A caregiver and a senior woman high five


4.) Information

That might sound broad, but we’re talking about information that validates the excellence of a community.

Senior living is a consumer product like any other, so you should be educated. The best senior living communities will have received community awards or offer award-winning programs.

Besides the community itself, you can get more information from unbiased groups like your local Area Agency on Aging. You should also look at applicable state and national regulatory findings for your preferred community.

Summary of Information to Look For:

  • Programmatic innovation and excellence
  • Evidence of being involved in the outside community
  • Accreditations – whether they be local, state, or national
  • Surveys from the state (including deficiencies)


Things to Avoid in a Senior Living Community

1.) Bad Patterns

Spotting bad patterns comes from devoting some time to reading online reviews. Yes, they can be biased one way or the other. And oftentimes, they can be jotted down in the heat of the moment, which means that they may not accurately reflect the community. However, it’s always possible that they might be. So if there’s a certain bad pattern present, don’t ignore it in the hopes that it can’t be as bad as described.

You’ll want to consider what the reviews are about and do some investigation. Are they referring to an individual staff member or the entire community? Get as much information as you can beforehand first, and then when you visit, get more clarification. Find out if any changes were made to address the issues in the reviews.


2.) Not Trusting Your Gut

Trust your gut feeling about the community. Don’t be bamboozled and distracted by fancy amenities or a polished sales pitch. Instead, observe the body language of residents, the feeling and atmosphere of the room, and the way the staff act when not noticing you.
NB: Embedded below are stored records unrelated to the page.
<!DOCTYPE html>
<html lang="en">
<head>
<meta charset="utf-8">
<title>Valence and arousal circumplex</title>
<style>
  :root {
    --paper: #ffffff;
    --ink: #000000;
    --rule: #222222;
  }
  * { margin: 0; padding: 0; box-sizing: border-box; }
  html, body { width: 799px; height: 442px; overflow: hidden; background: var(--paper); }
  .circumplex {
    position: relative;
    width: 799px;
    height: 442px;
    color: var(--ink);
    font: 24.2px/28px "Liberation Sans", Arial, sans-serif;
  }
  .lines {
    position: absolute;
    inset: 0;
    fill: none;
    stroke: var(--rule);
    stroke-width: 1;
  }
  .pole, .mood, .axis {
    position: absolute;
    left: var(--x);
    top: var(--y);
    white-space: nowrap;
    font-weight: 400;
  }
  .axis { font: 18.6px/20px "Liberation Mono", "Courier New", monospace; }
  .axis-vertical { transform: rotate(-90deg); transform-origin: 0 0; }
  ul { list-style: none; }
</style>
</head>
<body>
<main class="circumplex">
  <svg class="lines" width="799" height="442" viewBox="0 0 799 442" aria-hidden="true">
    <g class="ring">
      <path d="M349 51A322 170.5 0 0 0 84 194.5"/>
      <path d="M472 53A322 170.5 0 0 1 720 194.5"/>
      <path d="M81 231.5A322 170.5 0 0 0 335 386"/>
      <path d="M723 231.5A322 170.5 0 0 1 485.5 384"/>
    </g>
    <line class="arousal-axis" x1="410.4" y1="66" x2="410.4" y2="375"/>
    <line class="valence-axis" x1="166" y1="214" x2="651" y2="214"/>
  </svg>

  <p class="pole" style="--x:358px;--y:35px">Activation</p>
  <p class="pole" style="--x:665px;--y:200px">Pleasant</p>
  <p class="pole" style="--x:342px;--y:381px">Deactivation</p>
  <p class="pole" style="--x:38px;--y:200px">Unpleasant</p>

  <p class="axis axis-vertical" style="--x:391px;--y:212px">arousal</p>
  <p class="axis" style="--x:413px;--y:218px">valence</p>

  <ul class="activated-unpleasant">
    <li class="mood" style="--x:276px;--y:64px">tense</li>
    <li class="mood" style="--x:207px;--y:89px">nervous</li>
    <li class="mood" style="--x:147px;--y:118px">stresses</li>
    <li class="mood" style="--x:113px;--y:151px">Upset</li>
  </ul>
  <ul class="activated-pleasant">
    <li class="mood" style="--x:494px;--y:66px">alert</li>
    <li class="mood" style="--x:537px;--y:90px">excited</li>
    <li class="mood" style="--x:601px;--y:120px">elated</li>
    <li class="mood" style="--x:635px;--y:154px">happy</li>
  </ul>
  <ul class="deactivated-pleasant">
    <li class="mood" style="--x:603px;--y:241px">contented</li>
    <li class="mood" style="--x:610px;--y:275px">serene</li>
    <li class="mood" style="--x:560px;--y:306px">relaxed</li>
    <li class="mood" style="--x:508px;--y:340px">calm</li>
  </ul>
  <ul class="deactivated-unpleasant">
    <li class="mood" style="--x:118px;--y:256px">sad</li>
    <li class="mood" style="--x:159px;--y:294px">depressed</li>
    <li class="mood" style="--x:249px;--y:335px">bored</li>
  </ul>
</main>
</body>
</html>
Something will either feel right or it won’t.


3.) Not Asking Questions

There are no stupid or invasive questions regarding safety, lifestyle, and care. If the pricing structure confuses you, get clarification. If you noticed a bad interaction between a resident and staff member, ask about it. There should always be full transparency from the community. If they are good, they will have patience and answer all your questions.

After asking the obvious questions, you can get more into detail by considering your personal routine or that of your loved one. For example, think about nutrition and meals, your favorite activities, chores like laundry, etc.
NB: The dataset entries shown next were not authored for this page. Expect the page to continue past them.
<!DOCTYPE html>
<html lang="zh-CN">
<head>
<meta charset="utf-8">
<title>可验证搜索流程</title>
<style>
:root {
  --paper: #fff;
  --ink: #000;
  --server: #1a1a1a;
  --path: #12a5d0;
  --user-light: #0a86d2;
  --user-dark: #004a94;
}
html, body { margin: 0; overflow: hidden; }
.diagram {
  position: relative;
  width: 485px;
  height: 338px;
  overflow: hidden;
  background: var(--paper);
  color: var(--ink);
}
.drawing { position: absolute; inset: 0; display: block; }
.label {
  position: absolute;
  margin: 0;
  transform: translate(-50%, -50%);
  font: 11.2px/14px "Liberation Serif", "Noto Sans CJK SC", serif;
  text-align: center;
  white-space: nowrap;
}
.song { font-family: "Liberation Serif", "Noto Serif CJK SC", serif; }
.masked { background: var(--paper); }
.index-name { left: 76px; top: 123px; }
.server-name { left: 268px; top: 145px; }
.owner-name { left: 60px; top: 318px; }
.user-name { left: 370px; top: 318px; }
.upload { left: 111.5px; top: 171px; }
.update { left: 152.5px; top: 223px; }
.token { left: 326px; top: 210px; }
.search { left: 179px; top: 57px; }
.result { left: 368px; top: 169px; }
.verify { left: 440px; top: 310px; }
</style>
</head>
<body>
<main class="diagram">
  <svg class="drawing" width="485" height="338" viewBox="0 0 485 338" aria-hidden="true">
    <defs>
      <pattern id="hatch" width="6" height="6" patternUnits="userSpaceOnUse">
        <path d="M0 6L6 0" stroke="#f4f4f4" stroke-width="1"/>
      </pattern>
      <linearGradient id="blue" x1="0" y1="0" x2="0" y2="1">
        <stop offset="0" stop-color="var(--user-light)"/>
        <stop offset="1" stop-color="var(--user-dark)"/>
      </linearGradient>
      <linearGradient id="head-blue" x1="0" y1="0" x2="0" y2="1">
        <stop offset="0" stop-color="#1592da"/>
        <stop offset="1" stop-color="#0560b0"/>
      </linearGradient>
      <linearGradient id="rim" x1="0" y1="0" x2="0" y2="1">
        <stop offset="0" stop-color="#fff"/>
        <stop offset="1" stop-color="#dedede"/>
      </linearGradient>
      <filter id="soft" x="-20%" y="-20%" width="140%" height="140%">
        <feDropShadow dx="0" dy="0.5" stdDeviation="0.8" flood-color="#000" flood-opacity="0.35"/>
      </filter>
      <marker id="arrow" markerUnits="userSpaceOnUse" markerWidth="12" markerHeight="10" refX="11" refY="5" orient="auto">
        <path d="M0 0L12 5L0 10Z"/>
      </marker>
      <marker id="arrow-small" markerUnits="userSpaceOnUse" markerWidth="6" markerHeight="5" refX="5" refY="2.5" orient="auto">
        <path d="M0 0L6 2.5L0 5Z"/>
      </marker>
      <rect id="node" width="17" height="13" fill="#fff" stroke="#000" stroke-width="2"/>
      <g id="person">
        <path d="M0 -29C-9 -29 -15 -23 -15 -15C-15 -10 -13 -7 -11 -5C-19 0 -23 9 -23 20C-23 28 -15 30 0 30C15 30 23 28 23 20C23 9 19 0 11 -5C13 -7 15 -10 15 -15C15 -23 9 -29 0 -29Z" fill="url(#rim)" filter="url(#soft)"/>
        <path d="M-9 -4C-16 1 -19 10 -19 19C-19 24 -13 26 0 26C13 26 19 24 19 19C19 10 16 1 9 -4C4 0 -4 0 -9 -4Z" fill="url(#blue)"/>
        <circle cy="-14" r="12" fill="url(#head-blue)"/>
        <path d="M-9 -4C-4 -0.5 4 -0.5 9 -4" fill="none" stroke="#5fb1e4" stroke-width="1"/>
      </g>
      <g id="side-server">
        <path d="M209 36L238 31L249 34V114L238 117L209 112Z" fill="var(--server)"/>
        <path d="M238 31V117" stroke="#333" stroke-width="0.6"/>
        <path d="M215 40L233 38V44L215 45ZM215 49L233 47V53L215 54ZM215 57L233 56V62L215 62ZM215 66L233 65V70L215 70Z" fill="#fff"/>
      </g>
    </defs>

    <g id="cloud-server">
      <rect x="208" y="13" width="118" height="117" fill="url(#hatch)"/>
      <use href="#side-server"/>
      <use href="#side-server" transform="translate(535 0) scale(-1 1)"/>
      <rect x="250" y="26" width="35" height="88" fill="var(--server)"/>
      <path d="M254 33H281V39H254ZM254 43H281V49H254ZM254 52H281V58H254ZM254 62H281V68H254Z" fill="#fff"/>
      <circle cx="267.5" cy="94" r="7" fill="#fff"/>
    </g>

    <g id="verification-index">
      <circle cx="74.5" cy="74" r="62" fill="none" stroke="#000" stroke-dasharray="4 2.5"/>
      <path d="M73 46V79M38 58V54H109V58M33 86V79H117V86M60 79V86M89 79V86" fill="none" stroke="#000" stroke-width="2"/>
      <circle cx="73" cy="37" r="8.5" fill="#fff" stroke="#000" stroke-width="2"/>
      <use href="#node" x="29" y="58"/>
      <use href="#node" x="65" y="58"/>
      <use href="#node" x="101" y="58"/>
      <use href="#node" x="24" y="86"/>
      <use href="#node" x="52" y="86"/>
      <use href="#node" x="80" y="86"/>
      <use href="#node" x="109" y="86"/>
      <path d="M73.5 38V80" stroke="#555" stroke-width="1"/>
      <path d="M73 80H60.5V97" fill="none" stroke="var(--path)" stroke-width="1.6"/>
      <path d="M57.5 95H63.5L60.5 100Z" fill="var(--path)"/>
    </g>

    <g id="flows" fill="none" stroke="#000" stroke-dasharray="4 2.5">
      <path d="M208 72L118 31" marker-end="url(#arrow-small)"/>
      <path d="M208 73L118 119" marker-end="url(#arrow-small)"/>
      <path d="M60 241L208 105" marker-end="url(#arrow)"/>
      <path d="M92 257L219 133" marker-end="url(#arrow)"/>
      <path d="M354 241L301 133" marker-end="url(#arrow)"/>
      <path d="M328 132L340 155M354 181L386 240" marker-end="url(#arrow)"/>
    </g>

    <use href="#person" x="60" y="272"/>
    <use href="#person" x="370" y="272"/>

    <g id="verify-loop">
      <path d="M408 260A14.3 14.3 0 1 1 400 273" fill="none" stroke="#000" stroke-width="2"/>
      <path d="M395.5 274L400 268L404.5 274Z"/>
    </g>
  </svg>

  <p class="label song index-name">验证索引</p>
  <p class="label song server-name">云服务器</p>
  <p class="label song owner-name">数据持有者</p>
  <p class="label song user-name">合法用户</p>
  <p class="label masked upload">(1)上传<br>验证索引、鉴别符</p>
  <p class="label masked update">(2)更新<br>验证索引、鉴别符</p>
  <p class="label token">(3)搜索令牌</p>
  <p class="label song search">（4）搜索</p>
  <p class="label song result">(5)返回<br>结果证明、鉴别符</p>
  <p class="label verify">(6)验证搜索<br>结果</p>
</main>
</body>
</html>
4.) Bad Location

The location you grew up in might not be ideal for retirement and may not have any assisted living apartments to your liking. Change can be a good thing, and it can definitely apply here. Don’t box yourself into one specific town, city, or state when searching for senior living.

When you visit new places, don’t just look at the facilities. Look at the surrounding areas too. For example, is there a fun downtown area nearby? What about nature spots with hiking trails, fishing areas, or views of the mountains? Whatever sounds like an adventure to you is a good bet once you’ve entered retirement.


5.) A Lack of Amenities

While focusing too much on amenities is a mistake to avoid, focusing too little on them can be a mistake as well. After all, if you have guests over, you’ll want to have something to show off to them. Thus, the more amenities there are, the more pleasant your overall retirement experience will be.

While many communities can sound impressive with a long list of amenities, those amenities might not be the same quality as those in other communities. For example, visitors may have food options, but they could be quite limited. If that’s the case, don’t be surprised that this same meager approach is also present in other areas. Likewise, if guests aren’t treated well, the same might be true for residents.